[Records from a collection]
......

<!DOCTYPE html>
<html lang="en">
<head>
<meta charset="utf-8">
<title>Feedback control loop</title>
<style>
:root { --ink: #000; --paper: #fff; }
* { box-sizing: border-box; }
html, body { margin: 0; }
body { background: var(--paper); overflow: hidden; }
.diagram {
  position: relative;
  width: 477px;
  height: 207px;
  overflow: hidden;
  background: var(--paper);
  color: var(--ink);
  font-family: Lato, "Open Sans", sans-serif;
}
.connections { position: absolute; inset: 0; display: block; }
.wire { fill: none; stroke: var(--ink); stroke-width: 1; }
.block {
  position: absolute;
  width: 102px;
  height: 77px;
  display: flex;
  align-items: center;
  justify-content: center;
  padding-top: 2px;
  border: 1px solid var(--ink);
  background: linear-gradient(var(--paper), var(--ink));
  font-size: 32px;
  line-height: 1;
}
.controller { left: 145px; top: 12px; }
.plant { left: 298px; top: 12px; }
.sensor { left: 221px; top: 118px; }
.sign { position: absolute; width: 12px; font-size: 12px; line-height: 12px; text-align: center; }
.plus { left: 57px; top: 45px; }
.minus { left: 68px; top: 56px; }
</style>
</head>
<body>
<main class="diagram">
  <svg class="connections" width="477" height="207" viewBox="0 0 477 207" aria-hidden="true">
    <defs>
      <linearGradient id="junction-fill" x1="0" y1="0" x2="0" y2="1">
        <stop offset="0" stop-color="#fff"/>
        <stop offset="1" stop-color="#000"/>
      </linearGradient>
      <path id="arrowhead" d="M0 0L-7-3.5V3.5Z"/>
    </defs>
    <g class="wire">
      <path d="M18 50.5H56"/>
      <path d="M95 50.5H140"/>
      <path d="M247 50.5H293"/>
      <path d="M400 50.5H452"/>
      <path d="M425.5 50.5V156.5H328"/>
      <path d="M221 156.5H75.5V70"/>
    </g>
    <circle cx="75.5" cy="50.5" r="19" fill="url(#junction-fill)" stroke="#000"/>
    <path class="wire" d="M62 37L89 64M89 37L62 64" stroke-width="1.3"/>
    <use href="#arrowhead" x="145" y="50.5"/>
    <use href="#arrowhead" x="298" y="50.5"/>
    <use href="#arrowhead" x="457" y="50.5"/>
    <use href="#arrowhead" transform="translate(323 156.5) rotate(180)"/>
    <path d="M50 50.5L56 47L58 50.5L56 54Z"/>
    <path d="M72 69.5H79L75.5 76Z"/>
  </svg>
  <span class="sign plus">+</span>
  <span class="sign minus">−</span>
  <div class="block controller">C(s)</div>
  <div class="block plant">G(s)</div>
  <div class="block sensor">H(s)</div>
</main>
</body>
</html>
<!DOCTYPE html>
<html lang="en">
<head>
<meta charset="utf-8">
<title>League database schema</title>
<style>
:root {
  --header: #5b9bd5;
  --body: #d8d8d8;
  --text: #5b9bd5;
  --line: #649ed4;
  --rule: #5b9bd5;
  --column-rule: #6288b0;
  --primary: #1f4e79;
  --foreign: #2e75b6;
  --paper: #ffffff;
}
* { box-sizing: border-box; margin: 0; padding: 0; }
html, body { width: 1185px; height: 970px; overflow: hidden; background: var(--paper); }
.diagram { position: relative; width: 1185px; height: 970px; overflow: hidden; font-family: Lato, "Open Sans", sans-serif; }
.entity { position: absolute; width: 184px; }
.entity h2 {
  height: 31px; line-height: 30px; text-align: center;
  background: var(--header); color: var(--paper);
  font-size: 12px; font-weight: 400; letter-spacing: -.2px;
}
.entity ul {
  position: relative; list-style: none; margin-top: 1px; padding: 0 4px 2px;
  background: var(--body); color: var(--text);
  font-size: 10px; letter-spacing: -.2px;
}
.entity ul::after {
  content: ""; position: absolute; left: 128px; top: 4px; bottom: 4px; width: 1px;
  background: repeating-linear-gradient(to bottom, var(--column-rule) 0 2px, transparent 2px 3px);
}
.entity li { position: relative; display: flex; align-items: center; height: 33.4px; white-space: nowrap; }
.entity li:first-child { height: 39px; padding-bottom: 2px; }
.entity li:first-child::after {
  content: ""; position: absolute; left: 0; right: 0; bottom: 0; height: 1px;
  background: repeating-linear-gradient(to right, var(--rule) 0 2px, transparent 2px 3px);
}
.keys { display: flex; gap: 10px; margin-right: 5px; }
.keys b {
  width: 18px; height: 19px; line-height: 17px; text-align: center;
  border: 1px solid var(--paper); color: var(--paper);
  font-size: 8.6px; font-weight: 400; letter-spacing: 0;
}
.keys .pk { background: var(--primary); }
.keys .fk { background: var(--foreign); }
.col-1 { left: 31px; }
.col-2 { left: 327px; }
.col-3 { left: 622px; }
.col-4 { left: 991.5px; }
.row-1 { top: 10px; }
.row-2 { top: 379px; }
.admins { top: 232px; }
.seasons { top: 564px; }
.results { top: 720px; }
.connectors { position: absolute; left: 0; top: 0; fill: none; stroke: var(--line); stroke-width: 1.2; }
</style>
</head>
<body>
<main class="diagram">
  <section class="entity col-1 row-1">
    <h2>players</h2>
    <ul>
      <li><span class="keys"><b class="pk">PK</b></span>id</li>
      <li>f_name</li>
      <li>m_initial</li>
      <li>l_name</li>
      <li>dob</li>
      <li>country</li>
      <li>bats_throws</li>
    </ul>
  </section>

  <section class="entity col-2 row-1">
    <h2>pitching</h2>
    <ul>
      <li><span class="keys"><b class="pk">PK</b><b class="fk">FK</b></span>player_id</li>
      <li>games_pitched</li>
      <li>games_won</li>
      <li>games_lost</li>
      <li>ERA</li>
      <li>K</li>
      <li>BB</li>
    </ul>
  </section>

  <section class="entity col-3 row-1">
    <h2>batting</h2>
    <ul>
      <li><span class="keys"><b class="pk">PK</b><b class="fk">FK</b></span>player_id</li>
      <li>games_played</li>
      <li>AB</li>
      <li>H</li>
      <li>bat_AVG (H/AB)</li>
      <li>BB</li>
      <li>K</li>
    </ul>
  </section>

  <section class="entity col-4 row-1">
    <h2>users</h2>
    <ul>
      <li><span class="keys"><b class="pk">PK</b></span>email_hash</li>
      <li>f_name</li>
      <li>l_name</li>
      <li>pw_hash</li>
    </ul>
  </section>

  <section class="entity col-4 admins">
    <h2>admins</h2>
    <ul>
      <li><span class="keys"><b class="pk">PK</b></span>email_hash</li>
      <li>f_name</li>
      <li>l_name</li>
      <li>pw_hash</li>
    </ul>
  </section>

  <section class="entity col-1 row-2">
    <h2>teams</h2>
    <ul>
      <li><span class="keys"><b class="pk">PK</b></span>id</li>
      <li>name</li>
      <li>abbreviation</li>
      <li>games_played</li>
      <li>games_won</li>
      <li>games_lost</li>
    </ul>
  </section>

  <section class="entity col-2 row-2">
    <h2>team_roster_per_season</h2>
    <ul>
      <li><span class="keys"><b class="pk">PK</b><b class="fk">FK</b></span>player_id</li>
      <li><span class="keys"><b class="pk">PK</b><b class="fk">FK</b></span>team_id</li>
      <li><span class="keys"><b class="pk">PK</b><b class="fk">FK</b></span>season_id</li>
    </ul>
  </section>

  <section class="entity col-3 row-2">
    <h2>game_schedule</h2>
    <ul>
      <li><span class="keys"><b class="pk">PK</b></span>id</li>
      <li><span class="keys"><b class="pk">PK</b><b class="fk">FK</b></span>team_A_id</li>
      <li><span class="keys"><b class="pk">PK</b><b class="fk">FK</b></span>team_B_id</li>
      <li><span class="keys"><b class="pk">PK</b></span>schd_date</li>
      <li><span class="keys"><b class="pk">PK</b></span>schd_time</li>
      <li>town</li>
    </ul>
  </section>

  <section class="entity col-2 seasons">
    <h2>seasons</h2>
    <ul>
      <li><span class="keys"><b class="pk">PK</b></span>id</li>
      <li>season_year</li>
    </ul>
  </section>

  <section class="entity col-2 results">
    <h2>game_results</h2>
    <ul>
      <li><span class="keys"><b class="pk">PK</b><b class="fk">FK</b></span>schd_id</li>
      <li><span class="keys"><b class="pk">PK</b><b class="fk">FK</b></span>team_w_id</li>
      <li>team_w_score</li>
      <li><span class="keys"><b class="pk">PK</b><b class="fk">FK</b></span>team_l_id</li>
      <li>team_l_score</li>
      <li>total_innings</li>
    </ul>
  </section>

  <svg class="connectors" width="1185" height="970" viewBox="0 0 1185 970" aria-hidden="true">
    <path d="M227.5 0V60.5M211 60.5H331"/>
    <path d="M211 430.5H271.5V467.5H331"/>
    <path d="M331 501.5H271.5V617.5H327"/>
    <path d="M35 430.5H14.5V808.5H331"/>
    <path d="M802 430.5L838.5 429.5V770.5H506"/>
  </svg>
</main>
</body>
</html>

......

— Task statement —
Pull out each line of the entries that contains "background".

— Task answer —
body { background: var(--paper); overflow: hidden; }
  background: var(--paper);
  background: linear-gradient(var(--paper), var(--ink));
html, body { width: 1185px; height: 970px; overflow: hidden; background: var(--paper); }
  background: var(--header); color: var(--paper);
  background: var(--body); color: var(--text);
  background: repeating-linear-gradient(to bottom, var(--column-rule) 0 2px, transparent 2px 3px);
  background: repeating-linear-gradient(to right, var(--rule) 0 2px, transparent 2px 3px);
.keys .pk { background: var(--primary); }
.keys .fk { background: var(--foreign); }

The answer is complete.